The impact of the reports rippled across the world. On Aug. 10, the Al Jazeera news network dispatched a report derived from the AP accounts. On Aug. 16, Toronto Star, Canada’s largest daily newspaper by circulation, ran the AP pieces on the front page.
Samsung Grows Unsettled
On Aug. 12, the AP, prodded by Samsung, ran the following correction: “The Associated Press reported erroneously that a compensation plan the company offered covers some of the workers’ medical expenses. It covers all their medical expenses.”
The world’s largest tech company was just misleading. Indeed, Samsung paid medical bills when former employees were successfully granted compensation for their sickness under its limited and divisive compensation scheme. However, the company now uses its own undisclosed selection criteria for covering these recipients’ post-compensation medical expenses, said Lim Ja-woon, SHARPS’s in-house legal counsel.
Perturbed by the AP reports, Samsung released two separate press statements on Aug. 10 and Aug. 13.
In the Aug. 10 statement, the company said, “even if a supplier cites trade secrets to withhold information, the chemical product provided to Samsung has been certified as not containing any toxic substance.” Samsung did not just shift the blame to suppliers, but also blurred the fact that some chemicals used in chip production can react to each other to create toxic substances. This is why full disclosure of all chemicals is important.
In the Aug. 13 statement, the company attempted to justify destruction of the entrance logs of one of its cleanrooms, citing a lack of regulatory clarification on such destruction.
The destruction came in 2010, after attempts by the family of Sohn Kyung-joo, a 53-year-old Samsung contractor who died of leukemia a year earlier, to use the logs as evidence of his chemical exposure in his posthumous worker compensation proceedings.
With much information shrouded in secrecy, the daily records of ins and outs of cleanrooms could be major evidence for workers compensation cases. The logs showed how often and long workers and contractors have stayed in the dirt-free chip labs, according to many accounts, limned with chemical smells.
Government’s Freudian Slip
On Aug. 12, South Korea’s Ministry of Employment and Labor denied the AP reports that it, at Samsung’s request, withheld the information. “We designated the information in question as trade secret as defined under law,” said the labor ministry—accidentally admitting that it served Samsung when it should regulate the corporation in the interests of workers safety.
SHARPS’s Sit-in: 300 Days And Still Counting

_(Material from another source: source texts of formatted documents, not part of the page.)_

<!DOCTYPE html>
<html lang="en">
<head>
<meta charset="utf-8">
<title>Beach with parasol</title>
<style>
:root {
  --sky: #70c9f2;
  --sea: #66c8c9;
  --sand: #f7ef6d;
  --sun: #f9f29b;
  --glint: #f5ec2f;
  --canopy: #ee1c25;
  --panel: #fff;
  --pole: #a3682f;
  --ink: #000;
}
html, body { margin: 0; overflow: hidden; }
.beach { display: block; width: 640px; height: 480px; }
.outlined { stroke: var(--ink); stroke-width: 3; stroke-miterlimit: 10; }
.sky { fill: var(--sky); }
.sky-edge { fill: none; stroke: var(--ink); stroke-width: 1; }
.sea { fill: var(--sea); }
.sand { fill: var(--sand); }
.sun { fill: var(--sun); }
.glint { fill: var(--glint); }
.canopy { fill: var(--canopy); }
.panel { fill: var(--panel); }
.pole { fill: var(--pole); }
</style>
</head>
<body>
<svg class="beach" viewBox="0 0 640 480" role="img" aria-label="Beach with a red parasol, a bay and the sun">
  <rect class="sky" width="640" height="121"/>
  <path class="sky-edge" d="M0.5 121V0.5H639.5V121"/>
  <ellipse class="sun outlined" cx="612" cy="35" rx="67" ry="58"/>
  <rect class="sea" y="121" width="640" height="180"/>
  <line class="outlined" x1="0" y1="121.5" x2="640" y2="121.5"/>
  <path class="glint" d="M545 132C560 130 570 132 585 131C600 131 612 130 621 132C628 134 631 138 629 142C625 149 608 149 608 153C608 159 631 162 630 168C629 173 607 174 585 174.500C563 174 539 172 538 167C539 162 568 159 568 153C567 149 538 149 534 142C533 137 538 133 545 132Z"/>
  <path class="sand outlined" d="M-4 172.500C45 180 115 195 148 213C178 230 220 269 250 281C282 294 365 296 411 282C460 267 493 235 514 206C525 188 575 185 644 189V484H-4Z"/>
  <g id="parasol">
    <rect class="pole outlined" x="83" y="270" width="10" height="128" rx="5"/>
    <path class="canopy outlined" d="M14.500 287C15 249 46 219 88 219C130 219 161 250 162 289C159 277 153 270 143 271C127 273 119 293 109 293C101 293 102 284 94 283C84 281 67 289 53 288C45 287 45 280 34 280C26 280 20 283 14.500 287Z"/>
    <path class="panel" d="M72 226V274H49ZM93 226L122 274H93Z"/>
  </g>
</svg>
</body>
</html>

Since Oct. 7, 2015, SHARPS and its supporters have been staging a sit-in at Samsung D’light, the company’s so-called global exhibition space in south Seoul, calling for the world’s largest technology company to: 1) compensate all victims of occupational disease transparently and sufficiently; and 2) make a sincere and full apology.